Queen of the Bon Accord Harbour


An elegant twist on the kiwi holiday home now perches unobtrusively above the Bon Accord Harbour on Kawau Island.

Designed by Dorrington Atcheson Architects, the home is made up of two pavilions clad in cedar shiplap and black ply blending artfully into the surrounding native bush.

“We ended up with two sections – one with the kitchen, living, dining and the second with three bedrooms and a bathroom,” says architect Tim Dorrington. “It’s quite a playful space. And it was a fun project because of the challenges with the site and the willingness of the client to push the envelope a little bit in terms of what a standard building would be.”

Tim says that access to the site was one of the main challenges when designing.

“It was tough trying to design something that was actually buildable,” he says. “It’s pretty steep, and every last thing you take there has to come over by boat or helicopter. All the piles were helicoptered over, so that was quite an organisational challenge. A lot of stuff was loaded up on barges on the Sandspit side and then sailed over – we must have got at least six to eight barges full. Then once it’s here you have to bring it all up from the jetty to the house by cable car.”
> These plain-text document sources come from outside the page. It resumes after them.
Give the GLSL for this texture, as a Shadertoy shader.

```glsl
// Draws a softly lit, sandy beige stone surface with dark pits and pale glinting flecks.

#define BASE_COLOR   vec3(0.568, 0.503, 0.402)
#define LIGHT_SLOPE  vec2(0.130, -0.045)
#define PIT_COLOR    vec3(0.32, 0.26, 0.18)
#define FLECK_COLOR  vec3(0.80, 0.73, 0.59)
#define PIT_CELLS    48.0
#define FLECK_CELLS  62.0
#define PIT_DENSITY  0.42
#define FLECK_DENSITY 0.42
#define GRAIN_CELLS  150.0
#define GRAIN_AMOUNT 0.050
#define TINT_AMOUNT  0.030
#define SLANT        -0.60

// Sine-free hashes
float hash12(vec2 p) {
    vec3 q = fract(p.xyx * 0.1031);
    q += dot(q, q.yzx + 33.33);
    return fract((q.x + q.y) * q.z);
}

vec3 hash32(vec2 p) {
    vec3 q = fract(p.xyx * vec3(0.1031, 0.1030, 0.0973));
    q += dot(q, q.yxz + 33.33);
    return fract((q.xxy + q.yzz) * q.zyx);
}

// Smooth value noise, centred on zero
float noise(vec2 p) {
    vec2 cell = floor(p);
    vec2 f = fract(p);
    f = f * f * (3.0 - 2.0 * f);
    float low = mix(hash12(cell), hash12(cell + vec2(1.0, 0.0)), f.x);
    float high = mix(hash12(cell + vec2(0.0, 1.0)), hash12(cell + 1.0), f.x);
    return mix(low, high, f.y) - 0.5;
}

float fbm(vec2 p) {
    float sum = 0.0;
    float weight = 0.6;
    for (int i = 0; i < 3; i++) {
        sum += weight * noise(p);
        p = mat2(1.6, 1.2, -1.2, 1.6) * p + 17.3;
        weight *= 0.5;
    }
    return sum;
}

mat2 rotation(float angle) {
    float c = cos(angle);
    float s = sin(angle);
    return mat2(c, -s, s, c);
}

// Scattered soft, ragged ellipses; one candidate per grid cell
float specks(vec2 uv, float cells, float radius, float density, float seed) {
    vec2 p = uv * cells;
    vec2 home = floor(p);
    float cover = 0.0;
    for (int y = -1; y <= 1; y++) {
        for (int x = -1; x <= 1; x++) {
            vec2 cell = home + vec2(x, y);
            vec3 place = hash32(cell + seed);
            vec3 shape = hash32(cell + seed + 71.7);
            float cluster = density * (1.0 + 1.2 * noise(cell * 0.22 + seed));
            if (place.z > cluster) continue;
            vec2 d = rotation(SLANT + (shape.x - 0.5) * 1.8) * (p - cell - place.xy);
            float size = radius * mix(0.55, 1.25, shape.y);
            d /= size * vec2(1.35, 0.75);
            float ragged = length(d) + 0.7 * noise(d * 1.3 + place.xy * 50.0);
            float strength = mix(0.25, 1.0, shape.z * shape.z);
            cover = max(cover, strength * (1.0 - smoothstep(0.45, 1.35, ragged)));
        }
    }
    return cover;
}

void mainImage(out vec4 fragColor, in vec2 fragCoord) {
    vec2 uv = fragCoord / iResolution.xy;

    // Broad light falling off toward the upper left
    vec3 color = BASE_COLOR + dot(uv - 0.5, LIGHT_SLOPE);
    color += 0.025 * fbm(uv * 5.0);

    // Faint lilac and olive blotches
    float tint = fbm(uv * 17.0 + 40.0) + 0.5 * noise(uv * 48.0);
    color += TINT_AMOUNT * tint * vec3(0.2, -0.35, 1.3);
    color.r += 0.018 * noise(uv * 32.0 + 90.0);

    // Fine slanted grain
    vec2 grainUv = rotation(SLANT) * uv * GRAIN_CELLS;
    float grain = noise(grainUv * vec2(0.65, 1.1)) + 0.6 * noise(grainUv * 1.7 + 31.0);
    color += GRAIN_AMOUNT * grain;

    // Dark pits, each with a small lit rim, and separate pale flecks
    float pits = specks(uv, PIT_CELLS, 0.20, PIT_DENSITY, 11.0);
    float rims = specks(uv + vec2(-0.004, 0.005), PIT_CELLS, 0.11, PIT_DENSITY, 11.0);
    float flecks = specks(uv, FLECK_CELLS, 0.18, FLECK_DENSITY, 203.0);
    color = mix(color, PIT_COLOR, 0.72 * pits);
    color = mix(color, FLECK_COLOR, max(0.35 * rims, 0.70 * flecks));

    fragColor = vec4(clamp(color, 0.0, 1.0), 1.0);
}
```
Inside the house, use of raw materials such as solid-oak floorings, concrete benchtops and steel splashbacks contrast well with bold bursts of colour in the bedrooms. Tim says a lot of thought was put into how the house would blend in with the surroundings.

“It’s only been built to be as big as it needs to be. The cedar was left natural so eventually, it will weather off. From a sustainability perspective, it's built to stand the test of time. It doesn't have a lot of toxicity in the materials and doesn't need a lot of maintenance. And it has a passive design, so you've got windows in the right place for getting solar gain and letting the sun in, and good ventilation.”

Tim says he is proud of how much functionality he fit into a small footprint.

“It functions almost as a large holiday resort for two or three families – or for a group of 20 friends – even though it's only 120 square metres. It works like a house twice that size. The design allows for maximum flexibility – it can function as a family bach, or as an event centre, or even as a campground.”

“The back courtyard has a fireplace for hanging out at the end of the day. The main lounge area opens up to the covered deck immediately outside, which is more of your daytime spot – it’s a very natural extension sticking out into the treetops and looking out over the view,” says Tim. “So the main living happens outside, as there are several outdoor spaces where the family congregate, eat and play.”

This is the second house Tim Dorrington has designed on Kawau, the other for the brother of the same family as this home. DAA are also designing several houses around Matakana, and have just finished one on Whitmore Road heading out to Tawharanui.

Tim says he enjoys coming up to the area.

“I love getting up here – jumping on a bike and going fishing from Omaha bridge. Matakana has changed a lot over the years. When I used to visit my grandparents in Point Wells as a child, Matakana was only a petrol station, so it's really been growing, but still has a relaxed feel which is great for holidays.”



Susannah Marshall